— WORK REQUIRED —
A word-for-word repetition of all the entries is needed.

— TASK MATERIAL —
────
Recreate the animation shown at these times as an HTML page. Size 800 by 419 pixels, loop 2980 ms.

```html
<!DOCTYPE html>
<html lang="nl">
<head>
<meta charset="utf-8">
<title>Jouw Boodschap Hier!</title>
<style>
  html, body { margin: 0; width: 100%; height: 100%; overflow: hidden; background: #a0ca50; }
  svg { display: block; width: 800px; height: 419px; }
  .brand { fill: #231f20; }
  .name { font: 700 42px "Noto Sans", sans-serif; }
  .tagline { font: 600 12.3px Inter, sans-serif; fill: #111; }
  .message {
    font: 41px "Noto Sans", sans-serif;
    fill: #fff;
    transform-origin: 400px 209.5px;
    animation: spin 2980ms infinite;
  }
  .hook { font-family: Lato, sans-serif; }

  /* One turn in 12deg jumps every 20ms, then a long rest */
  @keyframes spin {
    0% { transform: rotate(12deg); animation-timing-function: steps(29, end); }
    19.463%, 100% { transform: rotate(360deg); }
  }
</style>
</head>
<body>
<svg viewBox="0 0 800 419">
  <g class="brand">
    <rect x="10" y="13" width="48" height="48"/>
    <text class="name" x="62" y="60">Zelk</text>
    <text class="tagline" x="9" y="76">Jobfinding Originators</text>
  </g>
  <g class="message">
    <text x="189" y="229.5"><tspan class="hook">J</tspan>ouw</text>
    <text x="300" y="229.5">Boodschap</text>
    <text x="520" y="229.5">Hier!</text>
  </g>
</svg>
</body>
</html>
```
────
— SOLUTION FOR THIS TASK —
Recreate the animation shown at these times as an HTML page. Size 800 by 419 pixels, loop 2980 ms.

```html
<!DOCTYPE html>
<html lang="nl">
<head>
<meta charset="utf-8">
<title>Jouw Boodschap Hier!</title>
<style>
  html, body { margin: 0; width: 100%; height: 100%; overflow: hidden; background: #a0ca50; }
  svg { display: block; width: 800px; height: 419px; }
  .brand { fill: #231f20; }
  .name { font: 700 42px "Noto Sans", sans-serif; }
  .tagline { font: 600 12.3px Inter, sans-serif; fill: #111; }
  .message {
    font: 41px "Noto Sans", sans-serif;
    fill: #fff;
    transform-origin: 400px 209.5px;
    animation: spin 2980ms infinite;
  }
  .hook { font-family: Lato, sans-serif; }

  /* One turn in 12deg jumps every 20ms, then a long rest */
  @keyframes spin {
    0% { transform: rotate(12deg); animation-timing-function: steps(29, end); }
    19.463%, 100% { transform: rotate(360deg); }
  }
</style>
</head>
<body>
<svg viewBox="0 0 800 419">
  <g class="brand">
    <rect x="10" y="13" width="48" height="48"/>
    <text class="name" x="62" y="60">Zelk</text>
    <text class="tagline" x="9" y="76">Jobfinding Originators</text>
  </g>
  <g class="message">
    <text x="189" y="229.5"><tspan class="hook">J</tspan>ouw</text>
    <text x="300" y="229.5">Boodschap</text>
    <text x="520" y="229.5">Hier!</text>
  </g>
</svg>
</body>
</html>
```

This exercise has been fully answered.